WHAT IS BEING ASKED> Determine how many lines of the entries contain "function". Reply with that number alone.

--- EXTRACTED DATA Enclosed Below ---

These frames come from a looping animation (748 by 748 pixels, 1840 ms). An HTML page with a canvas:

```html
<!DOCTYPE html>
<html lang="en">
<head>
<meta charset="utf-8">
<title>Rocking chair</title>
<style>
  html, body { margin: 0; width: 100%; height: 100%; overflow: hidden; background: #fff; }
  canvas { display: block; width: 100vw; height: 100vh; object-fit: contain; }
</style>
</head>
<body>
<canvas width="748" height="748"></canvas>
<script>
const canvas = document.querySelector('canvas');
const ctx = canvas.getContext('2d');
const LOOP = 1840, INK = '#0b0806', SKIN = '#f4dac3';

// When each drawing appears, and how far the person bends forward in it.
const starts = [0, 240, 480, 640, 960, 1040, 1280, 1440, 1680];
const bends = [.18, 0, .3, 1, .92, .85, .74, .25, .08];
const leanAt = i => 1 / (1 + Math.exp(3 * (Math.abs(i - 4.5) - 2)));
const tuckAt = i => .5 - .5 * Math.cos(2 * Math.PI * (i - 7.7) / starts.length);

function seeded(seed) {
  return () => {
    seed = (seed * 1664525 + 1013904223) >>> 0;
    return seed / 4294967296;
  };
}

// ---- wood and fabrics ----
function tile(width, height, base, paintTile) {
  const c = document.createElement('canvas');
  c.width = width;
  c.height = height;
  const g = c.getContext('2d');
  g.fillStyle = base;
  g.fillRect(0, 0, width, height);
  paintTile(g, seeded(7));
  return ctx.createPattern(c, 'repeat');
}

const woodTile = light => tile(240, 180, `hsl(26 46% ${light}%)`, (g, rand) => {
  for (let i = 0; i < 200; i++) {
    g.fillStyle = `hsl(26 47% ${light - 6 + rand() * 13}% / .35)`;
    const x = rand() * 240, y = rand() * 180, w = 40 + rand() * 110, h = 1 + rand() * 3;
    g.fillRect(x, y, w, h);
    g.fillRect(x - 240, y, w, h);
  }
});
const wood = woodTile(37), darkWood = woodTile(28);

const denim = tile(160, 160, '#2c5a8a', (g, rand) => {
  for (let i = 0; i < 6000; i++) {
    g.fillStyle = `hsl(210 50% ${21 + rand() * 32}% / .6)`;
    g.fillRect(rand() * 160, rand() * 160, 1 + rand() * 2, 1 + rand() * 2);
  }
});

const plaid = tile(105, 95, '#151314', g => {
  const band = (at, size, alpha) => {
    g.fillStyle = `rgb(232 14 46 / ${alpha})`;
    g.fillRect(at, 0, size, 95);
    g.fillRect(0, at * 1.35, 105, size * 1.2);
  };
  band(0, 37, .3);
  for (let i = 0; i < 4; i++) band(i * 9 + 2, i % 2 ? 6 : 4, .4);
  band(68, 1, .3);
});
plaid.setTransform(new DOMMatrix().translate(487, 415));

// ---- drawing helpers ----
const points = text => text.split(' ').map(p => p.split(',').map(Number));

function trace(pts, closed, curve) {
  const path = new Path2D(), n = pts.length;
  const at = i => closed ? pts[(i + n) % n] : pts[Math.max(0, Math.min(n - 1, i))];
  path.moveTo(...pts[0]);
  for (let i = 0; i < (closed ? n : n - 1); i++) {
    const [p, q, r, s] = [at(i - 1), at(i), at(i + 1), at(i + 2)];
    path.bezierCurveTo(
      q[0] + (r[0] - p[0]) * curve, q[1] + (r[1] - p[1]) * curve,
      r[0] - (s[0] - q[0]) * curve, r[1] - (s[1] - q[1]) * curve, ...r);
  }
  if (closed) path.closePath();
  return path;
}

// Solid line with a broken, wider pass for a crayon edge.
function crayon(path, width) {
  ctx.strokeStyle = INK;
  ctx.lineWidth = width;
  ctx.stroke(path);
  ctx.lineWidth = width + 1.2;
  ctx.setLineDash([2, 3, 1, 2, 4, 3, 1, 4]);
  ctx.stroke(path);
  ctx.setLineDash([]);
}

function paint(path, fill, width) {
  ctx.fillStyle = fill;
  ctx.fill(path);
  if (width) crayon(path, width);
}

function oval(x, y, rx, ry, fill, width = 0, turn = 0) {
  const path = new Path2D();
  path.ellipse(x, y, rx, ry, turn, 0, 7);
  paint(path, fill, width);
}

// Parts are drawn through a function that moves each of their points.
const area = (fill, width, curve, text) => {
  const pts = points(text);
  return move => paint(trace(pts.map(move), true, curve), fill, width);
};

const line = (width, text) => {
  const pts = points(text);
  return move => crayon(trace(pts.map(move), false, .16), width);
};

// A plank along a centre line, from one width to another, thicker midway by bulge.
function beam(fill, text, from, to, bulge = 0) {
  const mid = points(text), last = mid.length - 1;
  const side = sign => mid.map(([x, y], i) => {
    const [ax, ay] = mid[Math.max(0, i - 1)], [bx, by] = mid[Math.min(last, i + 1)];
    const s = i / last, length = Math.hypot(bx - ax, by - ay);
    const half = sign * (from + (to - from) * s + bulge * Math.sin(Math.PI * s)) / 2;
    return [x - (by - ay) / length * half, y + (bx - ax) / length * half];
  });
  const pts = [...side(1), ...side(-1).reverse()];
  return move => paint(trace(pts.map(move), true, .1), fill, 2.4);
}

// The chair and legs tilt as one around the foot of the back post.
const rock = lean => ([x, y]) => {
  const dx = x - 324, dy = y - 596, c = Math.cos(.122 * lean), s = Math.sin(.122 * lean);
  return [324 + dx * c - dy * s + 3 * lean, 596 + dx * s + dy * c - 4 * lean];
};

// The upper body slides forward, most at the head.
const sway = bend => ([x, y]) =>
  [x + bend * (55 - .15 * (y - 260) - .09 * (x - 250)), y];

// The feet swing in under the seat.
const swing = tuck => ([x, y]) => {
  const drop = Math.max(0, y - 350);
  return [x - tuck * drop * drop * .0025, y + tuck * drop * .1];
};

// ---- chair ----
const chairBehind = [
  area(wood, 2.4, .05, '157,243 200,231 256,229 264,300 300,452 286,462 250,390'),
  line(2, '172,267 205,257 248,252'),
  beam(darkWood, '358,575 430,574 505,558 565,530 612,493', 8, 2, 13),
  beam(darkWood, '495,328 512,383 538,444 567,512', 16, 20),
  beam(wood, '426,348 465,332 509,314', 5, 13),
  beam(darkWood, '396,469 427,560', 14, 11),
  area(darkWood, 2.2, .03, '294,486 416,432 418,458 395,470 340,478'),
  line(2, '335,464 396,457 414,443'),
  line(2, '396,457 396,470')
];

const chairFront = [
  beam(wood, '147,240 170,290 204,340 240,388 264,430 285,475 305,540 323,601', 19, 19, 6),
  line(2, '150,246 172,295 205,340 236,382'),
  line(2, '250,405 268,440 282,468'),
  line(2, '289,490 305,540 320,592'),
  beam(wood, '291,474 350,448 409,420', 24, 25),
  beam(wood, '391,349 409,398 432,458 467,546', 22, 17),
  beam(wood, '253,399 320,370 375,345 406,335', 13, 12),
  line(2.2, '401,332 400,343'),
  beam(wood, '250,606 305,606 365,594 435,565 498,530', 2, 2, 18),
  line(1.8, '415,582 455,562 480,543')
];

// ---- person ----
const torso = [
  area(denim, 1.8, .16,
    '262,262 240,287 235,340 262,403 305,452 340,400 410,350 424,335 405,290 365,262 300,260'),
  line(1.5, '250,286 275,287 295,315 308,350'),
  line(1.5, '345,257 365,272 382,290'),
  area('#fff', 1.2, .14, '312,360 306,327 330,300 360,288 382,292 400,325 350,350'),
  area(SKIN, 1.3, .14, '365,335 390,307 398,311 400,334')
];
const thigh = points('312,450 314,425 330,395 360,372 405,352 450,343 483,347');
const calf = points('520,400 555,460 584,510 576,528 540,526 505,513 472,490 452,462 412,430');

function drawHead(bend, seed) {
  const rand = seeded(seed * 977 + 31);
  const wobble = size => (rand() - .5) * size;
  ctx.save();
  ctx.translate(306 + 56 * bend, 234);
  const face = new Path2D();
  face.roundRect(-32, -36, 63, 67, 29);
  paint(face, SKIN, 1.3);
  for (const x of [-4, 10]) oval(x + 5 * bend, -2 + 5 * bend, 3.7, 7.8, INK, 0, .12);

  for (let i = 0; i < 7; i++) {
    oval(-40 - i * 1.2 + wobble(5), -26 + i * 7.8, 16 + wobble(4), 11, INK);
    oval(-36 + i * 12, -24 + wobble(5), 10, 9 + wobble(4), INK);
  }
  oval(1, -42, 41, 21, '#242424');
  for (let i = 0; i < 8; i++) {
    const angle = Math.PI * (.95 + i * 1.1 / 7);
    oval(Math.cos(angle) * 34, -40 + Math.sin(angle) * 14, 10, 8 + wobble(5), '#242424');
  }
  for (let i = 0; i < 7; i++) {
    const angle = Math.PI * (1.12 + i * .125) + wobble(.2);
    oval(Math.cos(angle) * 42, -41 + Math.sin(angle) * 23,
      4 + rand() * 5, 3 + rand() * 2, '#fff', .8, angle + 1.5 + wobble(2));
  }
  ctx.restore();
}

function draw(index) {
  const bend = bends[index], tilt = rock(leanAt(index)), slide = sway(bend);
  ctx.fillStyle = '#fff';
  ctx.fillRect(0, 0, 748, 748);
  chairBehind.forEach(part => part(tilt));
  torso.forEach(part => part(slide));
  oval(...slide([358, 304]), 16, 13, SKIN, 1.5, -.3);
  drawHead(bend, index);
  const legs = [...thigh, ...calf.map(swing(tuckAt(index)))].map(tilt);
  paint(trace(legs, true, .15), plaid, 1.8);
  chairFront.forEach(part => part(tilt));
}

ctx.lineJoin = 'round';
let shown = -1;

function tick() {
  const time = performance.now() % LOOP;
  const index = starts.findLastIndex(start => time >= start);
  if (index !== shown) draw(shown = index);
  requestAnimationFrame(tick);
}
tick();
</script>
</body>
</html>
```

--- End of Enclosed EXTRACTED DATA ---

WRITTEN SOLUTION> 11